From a dark secluded location, this disc of dust is visible from earth at night. A very faint band of light stretches over the sky following the path of the ecliptic ("zodiak"). This is the Zodiacal Light. Just after the end of evening twilight or just before the start of morning twilight, the main light (morning light and evening light) is best visible as as faint pyramid of light spread out over a very large area of the sky. Near its base at the horizon it measures some 40 degrees, and it stretches for 60-80 degrees under good conditions, as a ghostly glow. The brightest parts are as bright as the brightest parts of the Milky Way, but the nearness to the horizon with its atmospheric extinction effects (and sometimes increasing light pollution) makes it much more harder to observe than the Milky Way. It is best seen from the tropics, where usually it is not too much of a difficulty to see it due to the favourable steep angle of the ecliptic with the horizon. From higher latitudes (above 40 degrees) it is more difficult, owing to a less steep angle of the ecliptic for most part of the year. From these latitudes, the best times of the year are March-April in the evening, and October-November in the morning. A very dark observing location with a dark horizon lacking light pollution, and a moonless night are absolutely necessary.
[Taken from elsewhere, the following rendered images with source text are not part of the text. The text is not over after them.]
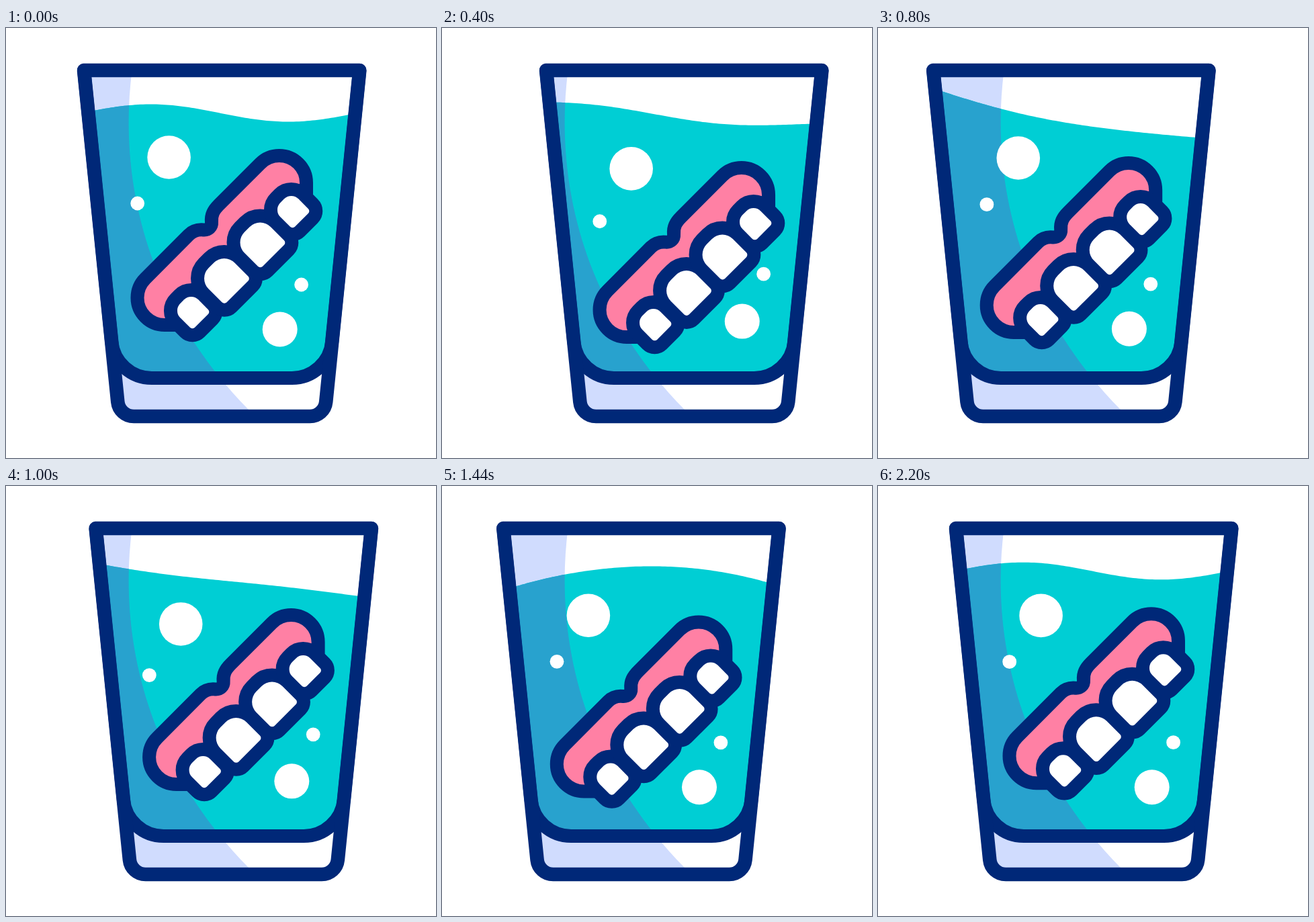
An HTML page with a canvas for the animation above (2.24 s loop, 640 by 640 pixels).

```html
<!DOCTYPE html>
<html lang="en">
<head>
<meta charset="utf-8">
<title>Dentures in a glass</title>
<style>
html, body { margin: 0; width: 100%; height: 100%; overflow: hidden; background: #fff; }
canvas { display: block; width: 640px; height: 640px; }
</style>
</head>
<body>
<canvas id="stage" width="640" height="640"></canvas>
<script>
const ctx = document.getElementById('stage').getContext('2d');
const LOOP = 2240;
const NAVY = '#002878', TEAL = '#00ced4', SHADE = '#28a2ce', LILAC = '#d0dcfe', PINK = '#ff80a4';

// Eased value between keys given as [time, value]
function ease(keys, t) {
  for (let i = 1; i < keys.length; i++) {
    const [t0, a] = keys[i - 1], [t1, b] = keys[i];
    if (t <= t1) {
      const u = (t - t0) / (t1 - t0);
      return a + (b - a) * u * u * (3 - 2 * u);
    }
  }
  return keys[keys.length - 1][1];
}

// Swings between 0 and 1, turning at each given time
const swing = times => [0, ...times].map((t, i) => [t, i % 2]);

// The glass swings sideways and settles
const glassX = [[0, 0], [360, 43.4], [680, -53], [1040, 20], [1400, -26], [1760, 10], [2160, 0]];
const teethY = swing([510, 1120, 1680, LOOP]);
const bob = swing([380, 745, 1120, 1465, 1810, LOOP]);

const bubbles = [
  { x: 242.6, y: 192.5, r: 32.3, amp: 17 },
  { x: 195.7, y: 261, r: 10.4, amp: 27 },
  { x: 439.6, y: 382, r: 10.4, amp: -16 },
  { x: 407.7, y: 448.5, r: 26, amp: -12 }
];

// The water surface is a tilted, bent line with one ripple on it
const water = {
  level: [[0, 126.5], [300, 126.5], [800, 147], [1440, 119.5], [LOOP, 126.5]],
  tilt: [[0, 0], [800, 32], [1440, 4], [LOOP, 0]],
  bend: [[0, 0], [300, 0], [800, -13], [1440, 31], [LOOP, 0]],
  ripple: [[0, 13], [900, -2], [1700, 0], [LOOP, 13]]
};

function waterPath(t) {
  const [level, tilt, bend, ripple] = Object.values(water).map(keys => ease(keys, t));
  ctx.beginPath();
  for (let x = 40; x <= 600; x += 4) {
    const s = (x - 320) / 200;
    const wave = Math.sin((x - 318) * 2 * Math.PI / 410);
    ctx.lineTo(x, level + tilt * s + bend * s * s + ripple * wave);
  }
  ctx.lineTo(600, 600);
  ctx.lineTo(40, 600);
  ctx.closePath();
}

function glassPath() {
  ctx.beginPath();
  ctx.moveTo(321, 63);
  ctx.lineTo(526.3, 63);
  ctx.arcTo(474, 578, 321, 578, 24);
  ctx.arcTo(168.5, 578, 116, 63, 24);
  ctx.lineTo(116, 63);
  ctx.closePath();
}

function basinPath() {
  ctx.beginPath();
  ctx.moveTo(526.3, 63);
  ctx.arcTo(479.8, 521, 321, 521, 60);
  ctx.arcTo(162.7, 521, 116, 63, 60);
  ctx.lineTo(116, 63);
}

// Shadow that stays still while the glass moves
function shadePath() {
  ctx.beginPath();
  ctx.moveTo(0, 60);
  ctx.lineTo(188, 60);
  ctx.bezierCurveTo(169, 200, 194, 398, 362, 569);
  ctx.lineTo(380, 590);
  ctx.lineTo(0, 590);
}

function clipAt(dx, path) {
  ctx.translate(dx, 0);
  path();
  ctx.clip();
  ctx.translate(-dx, 0);
}

function fill(color) {
  ctx.fillStyle = color;
  ctx.fill();
}

function stroke(width) {
  ctx.lineWidth = width;
  ctx.strokeStyle = NAVY;
  ctx.stroke();
}

const small = { w: 19, r: 15, d: 25.6 }, large = { w: 27.5, r: 22, d: 33.3 };
const teeth = [
  { x: 272.8, y: 417.8, ...small }, { x: 320.9, y: 368.9, ...large },
  { x: 374.4, y: 315.4, ...large }, { x: 421.8, y: 267.8, ...small }
];

function toothPath({ x, y, w, r, d }) {
  ctx.save();
  ctx.translate(x, y);
  ctx.rotate(-Math.PI / 4);
  ctx.beginPath();
  ctx.roundRect(-w, -r, 2 * w, r + d, [r, r, 5, 5]);
  ctx.restore();
}

function drawTeeth() {
  const q = Math.PI / 4;
  ctx.beginPath();
  ctx.moveTo(256, 442);
  ctx.arc(236, 401.5, 40.5, 2 * q, 5 * q);
  ctx.lineTo(272, 308);
  ctx.bezierCurveTo(279, 301, 287, 299.8, 294, 300.5);
  ctx.bezierCurveTo(301, 301, 306.5, 296, 306, 289);
  ctx.bezierCurveTo(305, 278, 309, 271, 317, 263);
  ctx.arc(406.7, 230.3, 40.3, -3 * q, 0);
  ctx.lineTo(447, 247);
  fill(PINK);
  stroke(20);
  for (const tooth of teeth) { toothPath(tooth); stroke(40); }
  for (const tooth of teeth) { toothPath(tooth); fill('#fff'); }
}

function draw(t) {
  const dx = ease(glassX, t);
  ctx.fillStyle = '#fff';
  ctx.fillRect(0, 0, 640, 640);
  ctx.lineJoin = ctx.lineCap = 'round';

  ctx.save();
  clipAt(dx, glassPath);
  shadePath();
  fill(LILAC);
  clipAt(dx, basinPath);
  waterPath(t);
  fill(TEAL);
  ctx.clip();
  shadePath();
  fill(SHADE);
  ctx.restore();

  ctx.save();
  ctx.translate(dx, 0);
  for (const b of bubbles) {
    ctx.beginPath();
    ctx.arc(b.x, b.y + b.amp * ease(bob, t), b.r, 0, 2 * Math.PI);
    fill('#fff');
  }
  basinPath();
  stroke(20);
  glassPath();
  stroke(20.6);
  ctx.translate(0, 20.5 * ease(teethY, t));
  drawTeeth();
  ctx.restore();
}

const start = performance.now();
function tick(now) {
  draw(Math.max(0, now - start) % LOOP);
  requestAnimationFrame(tick);
}
draw(0);
requestAnimationFrame(tick);
</script>
</body>
</html>
```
More difficult to see is the Gegenschein, or opposition light. Right opposite on the ecliptic to where the sun is located, a faint elliptical glow with a diameter of about 15 to 20 degrees is visible. It is best visible at local midnight when it reaches its highest point in the sky. In December, it is lost in the bright Milky Way, so the best time to search for it is in November (in the northern hemisphere at least; from the southern hemisphere, it is May). Around 15-20 November, it is located between the Pleiades and Hyades, these two clusters providing a nice celestial landmark to the phenomenon.

An even more difficult faint glow connects the tops of the morning and evening light to the Gegenschein: the light bridge. This is the most difficult to observe of all Zodiacal Light phenomenon.



Image and text © 2000 by M. Langbroek